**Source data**
Segment Open

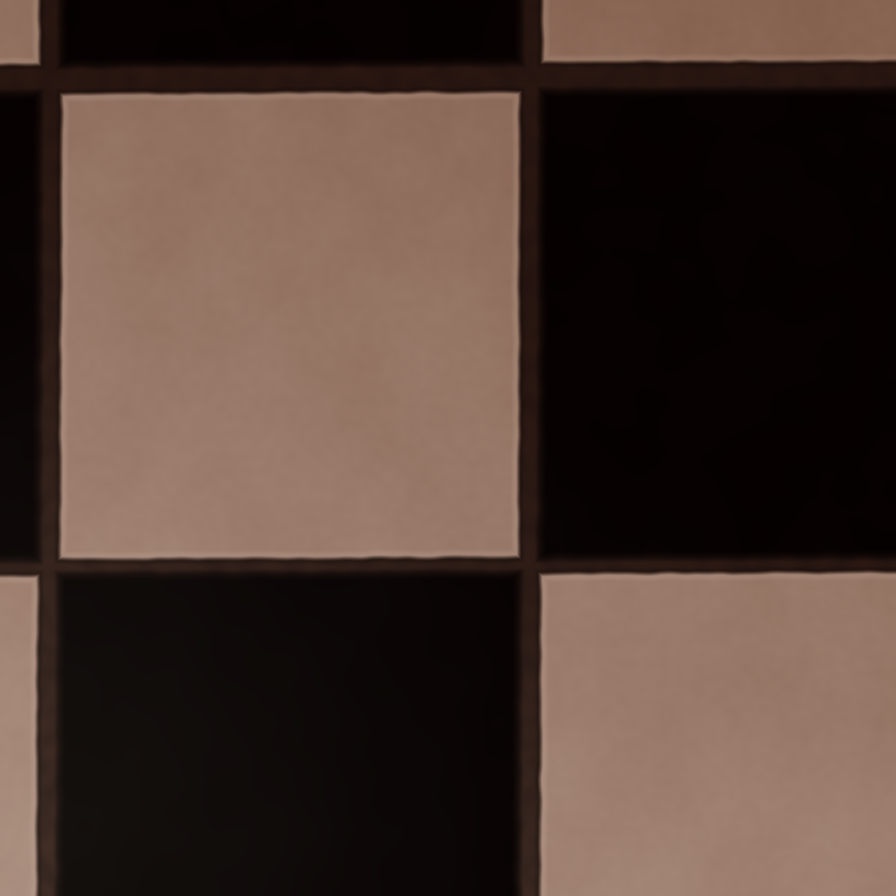
A WebGL 2 fragment shader for this pattern:

```glsl
#version 300 es
precision highp float;
// Close view of a checkerboard of warm pale and near-black tiles with uneven dark grout.

uniform vec2 u_resolution;
out vec4 fragColor;

// Layout, in canvas units
const vec2 PITCH = vec2(0.5365, 0.5450);       // tile spacing
const vec2 GRID_ORIGIN = vec2(0.0550, 0.3685); // a grout crossing
const vec2 TILT = vec2(0.003, 0.004);          // slight skew of the lines
const float GROUT_V = 0.0125;                  // half widths of the grout
const float GROUT_H_LOW = 0.0092;
const float GROUT_H_HIGH = 0.0165;
const float WOBBLE = 0.0016;                   // roughness of tile edges
const float EDGE_BLUR = 0.0022;
const float DARK_EDGE_BLUR = 0.0060;

// Colours
const vec3 PALE_SHADED = vec3(0.525, 0.385, 0.315);
const vec3 PALE_LIT = vec3(0.665, 0.555, 0.495);
const vec3 PALE_RIM = vec3(0.72, 0.61, 0.55);
const vec3 DARK_TILE = vec3(0.025, 0.004, 0.003);
const vec3 DARK_SHEEN = vec3(0.085, 0.070, 0.060);
const vec3 GROUT_SHADED = vec3(0.145, 0.078, 0.060);
const vec3 GROUT_LIT = vec3(0.220, 0.155, 0.130);

// Wear
const float MOTTLE = 0.022;
const float GRAIN = 0.010;
const float RIM_STRENGTH = 0.42;

vec2 hashGradient(vec2 p) {
    vec3 q = fract(p.xyx * vec3(0.1031, 0.1030, 0.0973));
    q += dot(q, q.yzx + 33.33);
    float angle = 6.2832 * fract((q.x + q.y) * q.z);
    return vec2(cos(angle), sin(angle));
}

float gradientNoise(vec2 p) {
    vec2 i = floor(p), f = fract(p);
    vec2 w = f * f * f * (f * (f * 6.0 - 15.0) + 10.0);
    float a = dot(hashGradient(i), f);
    float b = dot(hashGradient(i + vec2(1, 0)), f - vec2(1, 0));
    float c = dot(hashGradient(i + vec2(0, 1)), f - vec2(0, 1));
    float d = dot(hashGradient(i + vec2(1, 1)), f - vec2(1, 1));
    return mix(mix(a, b, w.x), mix(c, d, w.x), w.y);
}

void main() {
    vec2 uv = gl_FragCoord.xy / u_resolution;
    float pixel = 1.0 / min(u_resolution.x, u_resolution.y);

    // Grid position, tile parity and nearest grout lines
    vec2 skewed = uv - TILT * (uv.yx - 0.5);
    vec2 grid = (skewed - GRID_ORIGIN) / PITCH;
    vec2 tile = floor(grid);
    vec2 line = round(grid);
    bool isPale = mod(tile.x + tile.y, 2.0) < 0.5;

    // Distance inside the tile edge; negative in the grout
    float highLine = mod(line.y, 2.0);
    vec2 halfWidth = vec2(GROUT_V, mix(GROUT_H_LOW, GROUT_H_HIGH, highLine));
    vec2 fromLine = abs(grid - line) * PITCH;
    vec2 along = uv.yx * 38.0 + tile * 17.3;
    vec2 rough = vec2(gradientNoise(vec2(along.x, 3.5 + tile.x)),
                      gradientNoise(vec2(along.y, 9.5 + tile.y)));
    vec2 inset = fromLine - halfWidth + WOBBLE * rough;
    float inside = min(inset.x, inset.y);

    // Light falls off from lower left to upper right
    float light = clamp(1.0 - 0.70 * uv.y - 0.35 * uv.x, 0.0, 1.0);
    float mottle = gradientNoise(uv * vec2(9.0, 7.0)) + 0.5 * gradientNoise(uv * 23.0 + 5.0);
    float grain = gradientNoise(uv * 75.0);

    // Grout with a brighter core and dark, ragged sides
    vec3 grout = mix(GROUT_SHADED, GROUT_LIT, smoothstep(0.3, 1.0, light));
    float core = smoothstep(0.0, 0.008, -inside);
    grout *= mix(0.72, 1.05, core);
    grout *= 1.0 + 0.16 * gradientNoise(uv * 45.0 + 2.0);

    // Tile faces
    vec3 face;
    float blur;
    if (isPale) {
        face = mix(PALE_SHADED, PALE_LIT, light);
        face += MOTTLE * mottle * vec3(0.8, 1.0, 1.0) + GRAIN * grain;
        float rim = smoothstep(0.0, 0.003, inside) * (1.0 - smoothstep(0.004, 0.010, inside));
        face = mix(face, PALE_RIM, rim * RIM_STRENGTH * (0.5 + 0.6 * light));
        blur = EDGE_BLUR;
    } else {
        float sheen = exp(-5.0 * dot(uv - vec2(0.04, 0.08), uv - vec2(0.04, 0.08)));
        face = mix(DARK_TILE, DARK_SHEEN, sheen * 0.85);
        face += 0.006 * mottle;
        blur = DARK_EDGE_BLUR;
    }

    float cover = smoothstep(-blur - pixel, blur + pixel, inside);
    fragColor = vec4(clamp(mix(grout, face, cover), 0.0, 1.0), 1.0);
}
```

Segment Closed

**Directions**
Please go through the entries and show every line with the word "gradientNoise".

**Output for this task**
float gradientNoise(vec2 p) {
    vec2 rough = vec2(gradientNoise(vec2(along.x, 3.5 + tile.x)),
                      gradientNoise(vec2(along.y, 9.5 + tile.y)));
    float mottle = gradientNoise(uv * vec2(9.0, 7.0)) + 0.5 * gradientNoise(uv * 23.0 + 5.0);
    float grain = gradientNoise(uv * 75.0);
    grout *= 1.0 + 0.16 * gradientNoise(uv * 45.0 + 2.0);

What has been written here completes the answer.